§ **AIM OF THE EXERCISE**: The word "texture" occurs in some lines of the data. Return each such line.

Dataset entries

——————

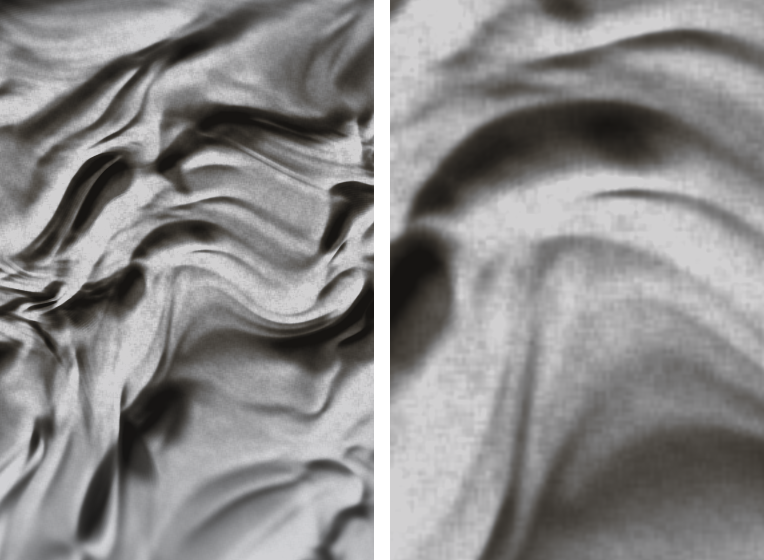
Left: the whole. Right: its middle third, enlarged.
Reproduce this texture procedurally as a Shadertoy shader.

```glsl
// Crumpled linen sheet in low side light, with shallow depth of field.
// A height field of warped crests and long diagonal folds is shaded by its
// slope toward the light, then darkened by marching for cast shadows.

float hash(vec2 p) {
    vec3 v = fract(vec3(p.xyx) * 0.1031);
    v += dot(v, v.yzx + 33.33);
    return fract((v.x + v.y) * v.z);
}

float noise(vec2 p) {
    vec2 cell = floor(p), f = fract(p);
    f = f * f * f * (f * (f * 6.0 - 15.0) + 10.0);
    return mix(mix(hash(cell), hash(cell + vec2(1, 0)), f.x),
               mix(hash(cell + vec2(0, 1)), hash(cell + vec2(1, 1)), f.x), f.y);
}

vec2 noise2(vec2 p) {
    return vec2(noise(p + 4.0), noise(p + 31.0)) - 0.5;
}

// Rounded ridge along the middle level of the noise
float crest(vec2 p, float roundness) {
    float n = 2.0 * noise(p) - 1.0;
    return -sqrt(n * n + roundness * roundness);
}

float clothHeight(vec2 uv, float blur) {
    // Folds shrink and flatten toward the far edge
    vec2 p = vec2(uv.x * (1.15 - 0.25 * uv.y), uv.y * (0.9 + 0.35 * uv.y));
    p += 0.25 * noise2(p * 3.2);
    p += 0.08 * noise2(p * 9.0);
    vec2 q = vec2(dot(p, vec2(0.68, 0.73)), dot(p, vec2(-0.73, 0.68)));

    // Crests of three sizes: diagonal, steep side branches, small puckers
    float h = 0.065 * crest(q * vec2(3.2, 6.0) + 7.0, 0.12 + 0.1 * blur);
    h += 0.042 * crest(p * vec2(11.5, 7.0) + 9.0, 0.15 + 0.13 * blur);
    h += 0.017 * (1.0 - 0.5 * blur) * crest(q * vec2(13.0, 19.0) + 3.0, 0.18 + 0.25 * blur);
    h += 0.005 * (1.0 - 0.9 * blur) * noise(q.yx * vec2(34.0, 50.0));

    // Long folds: gentle on the lit side, steep on the shaded side
    for (int i = 0; i < 7; i++) {
        float k = float(i);
        float d = q.y + 0.42 - 0.19 * k;
        float width = mix(0.035 + 0.012 * blur, 0.075, smoothstep(-0.02, 0.02, d));
        float strength = 0.055 * noise(vec2(q.x * 5.0, k * 5.3));
        h += strength * exp(-d * d / (width * width));
    }
    return h;
}

void mainImage(out vec4 fragColor, in vec2 fragCoord) {
    vec2 uv = fragCoord / iResolution.y;
    float blur = smoothstep(0.12, 0.58, abs(uv.y - 0.6));
    vec2 toLight = normalize(vec2(-0.55, 0.84));

    // Slope facing the light
    float h = clothHeight(uv, blur);
    float reach = 0.002 + 0.006 * blur;
    float slope = (clothHeight(uv - toLight * reach, blur)
                 - clothHeight(uv + toLight * reach, blur)) / (2.0 * reach);

    // Cast shadow: how far the cloth rises above the light ray
    float rise = 0.0;
    for (int i = 1; i <= 30; i++) {
        float t = 0.0045 * float(i);
        rise = max(rise, clothHeight(uv + toLight * t, blur) - h - 0.5 * t);
    }
    float shadow = smoothstep(0.0, 0.02 + 0.018 * blur, rise);

    // Patches of cloth tilted away as a whole
    float tilt = noise(uv * 3.5 + 2.0) - 0.5;
    float lit = 1.0 / (1.0 + exp(-3.0 * slope - 0.5 - 1.4 * tilt));
    float tone = mix(0.14, 0.83, lit) * (1.0 - 0.62 * shadow);

    // Linen weave and soft mottling, lost where out of focus
    float weave = noise(uv * vec2(420.0, 190.0)) + noise(uv * vec2(170.0, 400.0)) - 1.0;
    float mottle = noise(uv * 45.0) + noise(uv.yx * 95.0 + uv * 20.0) - 1.0;
    tone *= 1.0 + (1.0 - 0.8 * blur) * (0.09 * weave + 0.1 * mottle);
    tone = clamp(tone, 0.08, 0.82);

    // Warm bounce light in the shade, cooler air out of focus
    vec3 color = tone * vec3(1.0, 0.995, 1.0);
    float bounce = smoothstep(0.08, 0.25, tone) * (1.0 - smoothstep(0.28, 0.5, tone));
    color += bounce * (1.0 - 0.6 * blur) * vec3(0.02, 0.005, -0.018);
    color += (1.0 - smoothstep(0.1, 0.3, tone)) * vec3(0.008, 0.0, -0.01);
    color += blur * vec3(-0.006, 0.0, 0.008);
    fragColor = vec4(color, 1.0);
}
```
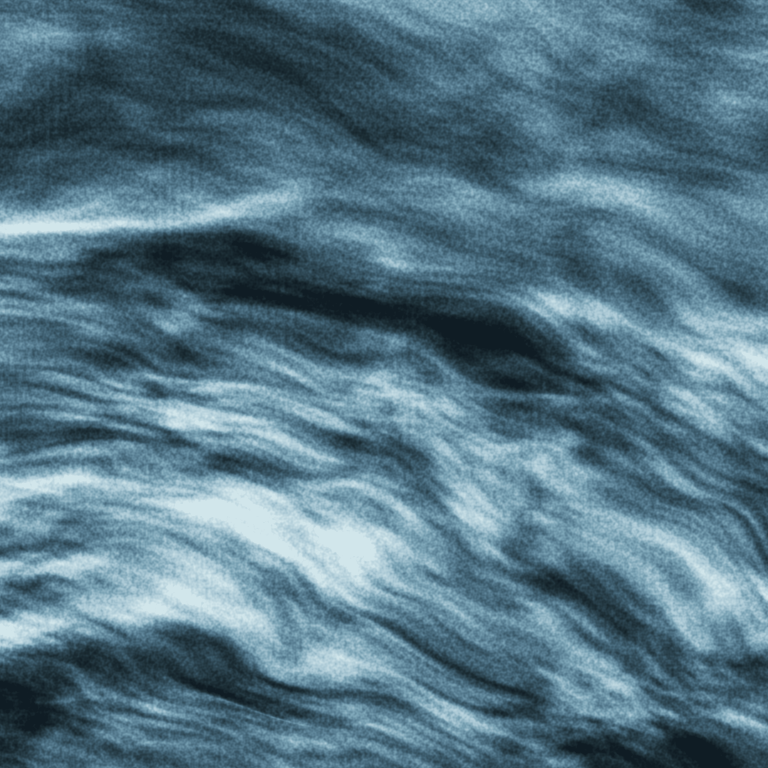
Give the GLSL for this texture, as a three.js fragment shader.

```glsl
#define STREAK_SCALE vec2(1.7, 6.5)
#define STREAK_GROWTH 1.95
#define STREAK_CONTRAST 0.98
#define WARP 0.014
#define FILAMENTS 0.55
#define FOAM 1.5
#define TROUGH 1.1
#define GRAIN 0.13

varying vec2 vUv;

vec2 gradientAt(vec2 cell) {
  float angle = 6.2832 * fract(sin(dot(cell, vec2(127.1, 311.7))) * 43758.55);
  return vec2(cos(angle), sin(angle));
}

// Gradient noise scaled to a standard deviation of about one
float noise(vec2 p) {
  vec2 i = floor(p);
  vec2 f = p - i;
  vec2 s = f * f * (3.0 - 2.0 * f);
  vec2 e = vec2(1.0, 0.0);
  float low = mix(dot(gradientAt(i), f), dot(gradientAt(i + e), f - e), s.x);
  float high = mix(dot(gradientAt(i + e.yx), f - e.yx),
                   dot(gradientAt(i + 1.0), f - 1.0), s.x);
  return 4.7 * mix(low, high, s.y);
}

float bump(float d, float width) {
  return exp(-d * d / (width * width));
}

// Coordinates along and across the current, which falls away to the right
vec2 flow(vec2 p) {
  float depth = 1.0 - p.y;
  float across = p.y + p.x * (0.05 + 0.16 * p.x + 0.16 * depth * depth);
  across += WARP * noise(p * vec2(2.3, 3.5) + 5.0);
  across += 0.35 * WARP * noise(p * vec2(7.0, 13.0) + 31.0);
  return vec2(p.x + 0.03 * noise(p * 4.0 + 12.0), across);
}

// Layers of long streaks, each sheared a little against the last
float streaks(vec2 q, float calm) {
  float sum = 0.0;
  float weight = 0.56;
  float shear = 0.05;
  vec2 scale = STREAK_SCALE;
  for (int i = 0; i < 5; i++) {
    vec2 s = vec2(q.x, q.y + shear * q.x) * scale;
    sum += weight * noise(s + float(i) * 17.3);
    scale *= STREAK_GROWTH;
    weight *= mix(0.83, 0.72, calm);
    shear *= -0.9;
  }
  return sum;
}

// Thin lines where the noise passes through zero
float filament(vec2 q, vec2 scale, float seed) {
  float n = noise(q * scale + seed);
  float patches = smoothstep(-0.3, 1.0, noise(q * vec2(3.0, 8.0) + seed * 1.7));
  return exp(-9.0 * n * n) * patches;
}

// Foam below a peaked wave line, with shadow ahead of it and behind it
float crest(vec2 p, vec2 peak, vec2 slopes, float width) {
  float x = p.x - peak.x;
  float line = peak.y + (x < 0.0 ? slopes.x : slopes.y) * x;
  float d = p.y - line + 0.007 * noise(p * vec2(9.0, 14.0) + peak * 40.0);
  float right = smoothstep(-0.05, 0.12, x);
  float broken = 0.75 + 0.25 * noise(p * vec2(6.0, 15.0) + 3.0);
  float foam = bump(d + width * right, width * mix(0.4, 1.0, right));
  float ahead = bump(d - 1.6 * width, 1.3 * width) * smoothstep(0.0, 0.4, x);
  float behind = bump(d + 1.5 * width, 1.2 * width) * (1.0 - right);
  behind *= smoothstep(-0.4, -0.1, x);
  return FOAM * foam * broken - TROUGH * (ahead + behind);
}

vec3 shade(vec3 below, vec3 colour, float start, float end, float tone) {
  return mix(below, colour, clamp((tone - start) / (end - start), 0.0, 1.0));
}

// Tone is measured in standard deviations from the middle
vec3 seaColour(float tone) {
  vec3 c = vec3(0.06, 0.11, 0.14);
  c = shade(c, vec3(0.11, 0.18, 0.21), -2.5, -1.75, tone);
  c = shade(c, vec3(0.18, 0.28, 0.33), -1.75, -1.02, tone);
  c = shade(c, vec3(0.25, 0.38, 0.45), -1.02, -0.43, tone);
  c = shade(c, vec3(0.35, 0.50, 0.58), -0.43, 0.15, tone);
  c = shade(c, vec3(0.48, 0.64, 0.71), 0.15, 0.76, tone);
  c = shade(c, vec3(0.66, 0.78, 0.83), 0.76, 1.44, tone);
  return shade(c, vec3(0.82, 0.90, 0.92), 1.44, 2.4, tone);
}

void main() {
  vec2 p = vUv;
  vec2 q = flow(p);
  float calm = smoothstep(0.6, 0.8, p.y + 0.12 * p.x);

  // Broad light across the water
  float tone = -0.42 + 0.9 * bump(p.y - 0.38, 0.2) + 0.2 * calm;

  // Currents, dark creases and pale foam threads
  tone += STREAK_CONTRAST * mix(1.0, 0.78, calm) * streaks(q, calm);
  float threads = filament(q, vec2(4.0, 22.0), 61.0);
  float creases = filament(q, vec2(3.2, 17.0), 83.0);
  tone += FILAMENTS * (1.0 - 0.7 * calm) * (threads - 1.3 * creases);

  // Breaking waves
  tone += crest(p, vec2(0.39, 0.727), vec2(0.08, -0.3), 0.027);
  tone += crest(p, vec2(0.25, 0.225), vec2(0.2, -0.46), 0.042);

  // Film grain
  tone += GRAIN * (noise(p * 170.0) + 0.8 * noise(p * 310.0 + 9.0));

  gl_FragColor = vec4(seaColour(tone), 1.0);
}
```
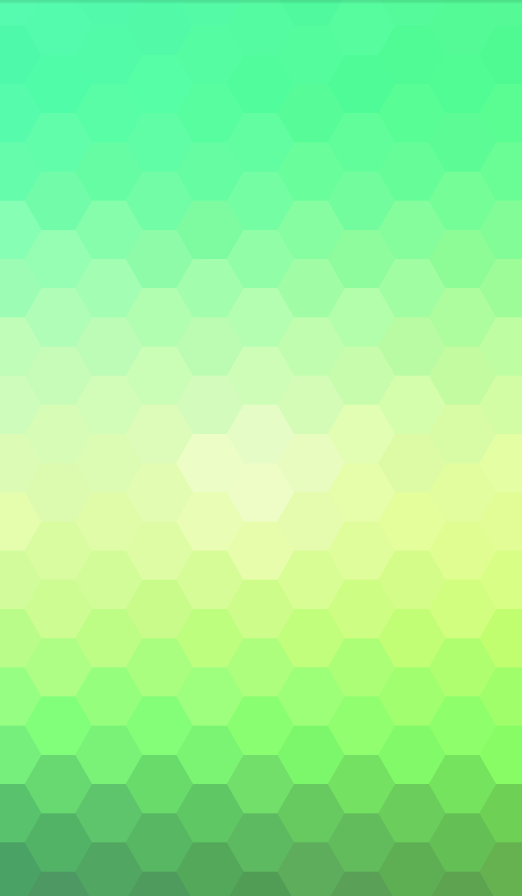
Reproduce this background procedurally as a WebGL 2 fragment shader.

```glsl
#version 300 es
precision highp float;
// Flat-topped hexagon mosaic, each tile filled with one colour: a vertical
// ramp from mint through pale lime to deep green, plus a soft central glow,
// a sideways tint and a small hashed variation per tile.

uniform vec2 u_resolution;
out vec4 fragColor;

const float ROWS = 15.36; // tile heights per canvas height

float hash(vec2 p) {
    vec3 q = fract(p.xyx * 0.1031);
    q += dot(q, q.yzx + 33.33);
    return fract((q.x + q.y) * q.z);
}

// Centre of the hexagon of unit height that contains p.
vec2 hexCentre(vec2 p) {
    vec2 period = vec2(sqrt(3.0), 1.0);
    vec2 a = floor(p / period + 0.5) * period;
    vec2 b = (floor(p / period) + 0.5) * period;
    return distance(p, a) < distance(p, b) ? a : b;
}

// Evenly spaced stops, t = 0 at the top and 1 at the bottom.
vec3 ramp(float t) {
    vec3 stops[11] = vec3[11](
        vec3(0.33, 0.98, 0.64), vec3(0.32, 0.99, 0.62), vec3(0.41, 0.99, 0.62),
        vec3(0.59, 0.99, 0.65), vec3(0.76, 0.99, 0.68), vec3(0.87, 0.99, 0.69),
        vec3(0.88, 0.99, 0.62), vec3(0.78, 0.99, 0.50), vec3(0.56, 1.08, 0.46),
        vec3(0.39, 0.80, 0.39), vec3(0.33, 0.62, 0.35));
    float x = clamp(t, 0.0, 1.0) * 10.0;
    int i = min(int(x), 9);
    return mix(stops[i], stops[i + 1], x - float(i));
}

vec3 tileColour(vec2 p) {
    vec2 offset = vec2(-0.01, 0.92);
    vec2 local = hexCentre(p - offset);
    vec2 centre = local + offset;
    vec2 id = floor(local * vec2(2.0 / sqrt(3.0), 2.0) + 0.5) + 50.0;
    vec3 colour = ramp(1.0 - centre.y / ROWS);

    // Pale glow near the middle.
    vec2 d = centre - vec2(0.0, 7.16);
    colour += vec3(0.06, 0.0, 0.12) * exp(-0.4 * dot(d, d));

    // Cooler to the left, yellower to the right, more so lower down.
    float low = 1.0 - smoothstep(2.0, 6.0, centre.y);
    colour += centre.x * vec3(0.009 * low, 0.006 * low, -0.011);

    // Small variation per tile.
    colour += (hash(id) - 0.5) * vec3(0.035, 0.01, 0.02);
    colour.b += (hash(id + 17.0) - 0.5) * 0.02;
    return clamp(colour, 0.0, 0.995);
}

void main() {
    // Average a 3 by 3 grid of samples for smooth tile edges.
    vec3 colour = vec3(0.0);
    for (int i = 0; i < 9; i++) {
        vec2 jitter = (vec2(i % 3, i / 3) - 1.0) / 3.0;
        vec2 pos = gl_FragCoord.xy + jitter - vec2(0.5 * u_resolution.x, 0.0);
        colour += tileColour(pos / u_resolution.y * ROWS) / 9.0;
    }

    // Faint darker strip along the top edge.
    float y = gl_FragCoord.y / u_resolution.y;
    colour *= 1.0 - 0.1 * smoothstep(0.995, 0.999, y);
    fragColor = vec4(colour, 1.0);
}
```
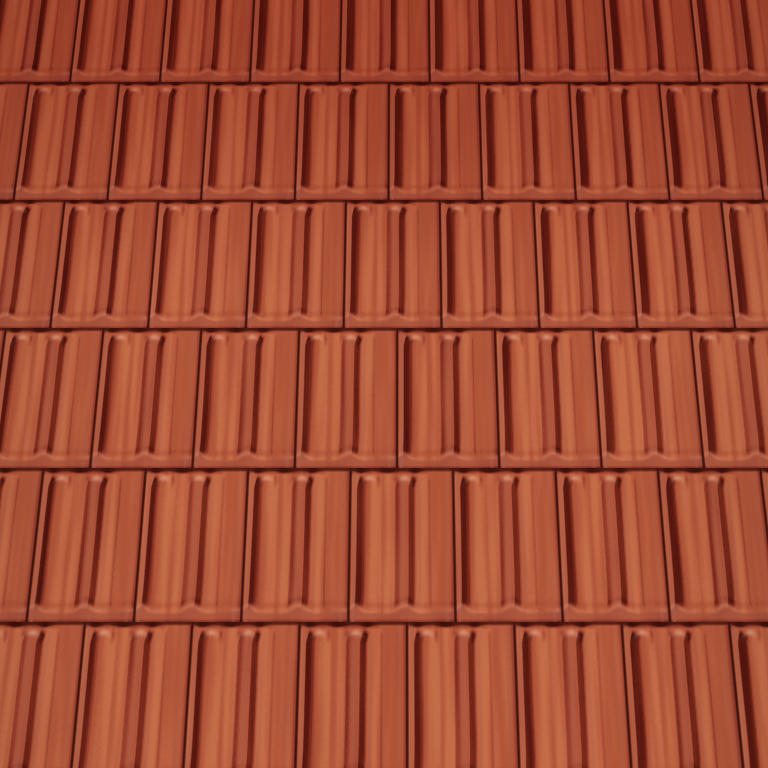
A three.js fragment shader for this texture:

```glsl
varying vec2 vUv;

// Perspective of the roof plane
const float VANISH_X = 0.521;
const float TILE_WIDTH = 0.1458;    // at the lower edge
const float WIDTH_FALLOFF = 0.0321; // narrowing toward the upper edge
const float ROW_DEPTH = 0.3448;
const float ROW_START = 7.503;
const float ROW_SHIFT = 0.547;      // sideways stagger per row
const float COLUMN_START = 0.03;

// Tile shape, as fractions of one tile
const float SEAM_WIDTH = 0.012;
const float LIP_HEIGHT = 0.065;
const float SHADOW_HEIGHT = 0.018;
const float EDGE_SOFT = 0.010;

// Wear
const float TILE_VARIATION = 0.06;
const float STREAKS = 0.14;
const float GRAIN = 0.03;

const vec3 GAP = vec3(0.20, 0.045, 0.035);
const vec3 UMBER = vec3(0.34, 0.09, 0.06);
const vec3 BRICK = vec3(0.47, 0.16, 0.10);
const vec3 RUST = vec3(0.60, 0.25, 0.18);
const vec3 CLAY = vec3(0.69, 0.33, 0.22);
const vec3 PALE = vec3(0.77, 0.42, 0.28);
const vec3 ROSE = vec3(0.66, 0.37, 0.30);
const vec3 SHEEN = vec3(0.87, 0.60, 0.48);
const vec3 FAR_TINT = vec3(0.88, 0.74, 0.72);

float hash(vec2 p) {
  return fract(sin(dot(p, vec2(127.1, 311.7))) * 4375.85);
}

vec2 gradientAt(vec2 p) {
  float a = 6.2832 * hash(p);
  return vec2(cos(a), sin(a));
}

float gradientNoise(vec2 p) {
  vec2 i = floor(p), f = fract(p);
  vec2 k = f * f * f * (f * (f * 6.0 - 15.0) + 10.0);
  vec2 e = vec2(1.0, 0.0);
  float low = mix(dot(gradientAt(i), f), dot(gradientAt(i + e.xy), f - e.xy), k.x);
  float high = mix(dot(gradientAt(i + e.yx), f - e.yx), dot(gradientAt(i + e.xx), f - e.xx), k.x);
  return mix(low, high, k.y);
}

float band(float x, float center, float width) {
  float d = (x - center) / width;
  return exp(-d * d);
}

// Crisp on the left side, fading to the right
float groove(float x, float left, float core, float fade) {
  return smoothstep(left - EDGE_SOFT, left + EDGE_SOFT, x)
    * (1.0 - smoothstep(left + core, left + core + fade, x));
}

vec3 clayRamp(float t) {
  vec3 c = mix(GAP, UMBER, smoothstep(0.0, 0.15, t));
  c = mix(c, BRICK, smoothstep(0.15, 0.35, t));
  c = mix(c, RUST, smoothstep(0.35, 0.55, t));
  c = mix(c, CLAY, smoothstep(0.55, 0.75, t));
  return mix(c, PALE, smoothstep(0.75, 1.0, t));
}

void main() {
  // Roof plane to rows and staggered columns
  float width = TILE_WIDTH - WIDTH_FALLOFF * vUv.y;
  float rowPos = (1.0 / width - ROW_START) / ROW_DEPTH;
  float row = floor(rowPos);
  float columnPos = (vUv.x - VANISH_X) / width + COLUMN_START + ROW_SHIFT * row;
  vec2 id = vec2(floor(columnPos), row);
  float s = fract(columnPos);
  float t = rowPos - row;

  // Grooves with swept ends, ribs and the flat side panel
  float run = smoothstep(0.06, 0.13, t) * (1.0 - smoothstep(0.91, 0.96, t));
  float bent = s + 0.05 * exp(-16.0 * t) - 0.03 * smoothstep(0.86, 0.97, t);
  float far = smoothstep(0.4, 1.0, vUv.y);
  float tone = 0.87;
  tone -= 0.68 * groove(bent, 0.065, 0.03 + 0.02 * vUv.x, 0.06 + 0.03 * far) * run;
  tone -= 0.16 * groove(bent, 0.13, 0.02, 0.06) * run;
  tone += 0.10 * band(s, 0.26, 0.04) + 0.08 * band(s, 0.37, 0.025);
  tone -= 0.08 * band(s, 0.315, 0.018);
  tone -= 0.40 * groove(bent, 0.435, 0.025, 0.035) * run;
  tone -= 0.15 * groove(bent, 0.48, 0.07, 0.03) * run;
  tone -= (0.56 + 0.12 * far) * groove(bent, 0.565, 0.04, 0.04 + 0.02 * far) * run;
  tone += 0.10 * band(s, 0.70, 0.035);
  tone -= 0.22 * band(s, 0.765, 0.012) * run;
  tone -= 0.07 * smoothstep(0.76, 0.78, s) + 0.25 * smoothstep(0.945, 0.985, s);

  // Firing variation, streaks and grain
  vec2 local = vec2(s, t) + 17.0 * id;
  tone += TILE_VARIATION * (hash(id) - 0.5);
  tone += STREAKS * gradientNoise(local * vec2(16.0, 1.7));
  tone += GRAIN * gradientNoise(local * vec2(38.0, 46.0));

  // Rounded lip with a scalloped crest
  float crest = LIP_HEIGHT + 0.04 * (band(s, 0.53, 0.08) + band(s, 0.06, 0.06));
  crest += 0.01 * smoothstep(0.70, 0.85, s);
  float lip = 1.0 - smoothstep(crest - 0.03, crest, t);
  tone = mix(tone, 0.62 + 0.05 * sin(s * 12.0), lip * 0.75);
  tone -= 0.10 * band(t, crest + 0.04, 0.02) * smoothstep(0.1, 0.2, s);
  tone -= 0.28 * (1.0 - smoothstep(0.0, 0.022, t));
  float sheen = 0.32 * band(t, crest, 0.015) * (0.5 + 0.5 * cos(s * 13.0 - 1.0));

  // Glossy rounded rib heads below the row above
  for (int i = 0; i < 2; i++) {
    float head = 0.185 + 0.34 * float(i);
    float arc = t + 4.0 * (s - head) * (s - head);
    sheen += 0.75 * band(s, head, 0.055) * band(arc, 0.935, 0.02);
    tone -= 0.35 * band(s, head + 0.085, 0.02) * band(t, 0.92, 0.04);
    tone -= 0.25 * band(s, head - 0.085, 0.02) * band(t, 0.93, 0.03);
  }
  tone -= 0.30 * smoothstep(0.95, 0.975, t) * smoothstep(0.8, 0.7, s);

  // Dusty rose light on raised edges
  float rose = band(s, 0.042, 0.014) + 0.75 * band(bent, 0.515, 0.02) * run;
  rose += 0.5 * band(bent, 0.665, 0.018) * run + 0.5 * band(s, 0.925, 0.015);
  rose += 0.5 * lip * smoothstep(0.015, 0.03, t);
  vec3 color = clayRamp(clamp(tone, 0.08, 1.0));
  color = mix(color, ROSE, clamp(0.65 * rose, 0.0, 0.7));
  color = mix(color, SHEEN, clamp(sheen, 0.0, 0.75));

  // Narrow seams and an uneven overlap shadow
  float seamDistance = min(s, 1.0 - s);
  float seam = 1.0 - smoothstep(SEAM_WIDTH - EDGE_SOFT, SEAM_WIDTH + EDGE_SOFT, seamDistance);
  float hollow = band(s, 0.10, 0.06) + band(s, 0.36, 0.09) + band(s, 0.63, 0.06);
  float shadowEdge = 1.0 - SHADOW_HEIGHT - 0.012 * hollow;
  float shadow = smoothstep(shadowEdge - EDGE_SOFT, shadowEdge + EDGE_SOFT, t);
  color = mix(color, GAP, max(0.88 * seam, (0.72 + 0.2 * min(hollow, 1.0)) * shadow));

  // Deeper red with distance
  color *= mix(vec3(1.0), FAR_TINT, smoothstep(0.55, 1.0, vUv.y));
  color *= 1.0 - 0.07 * smoothstep(0.3, 0.6, abs(vUv.x - 0.5));
  gl_FragColor = vec4(color, 1.0);
}
```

——————

§ **TASK ANSWER**:
Reproduce this texture procedurally as a Shadertoy shader.
Give the GLSL for this texture, as a three.js fragment shader.
A three.js fragment shader for this texture:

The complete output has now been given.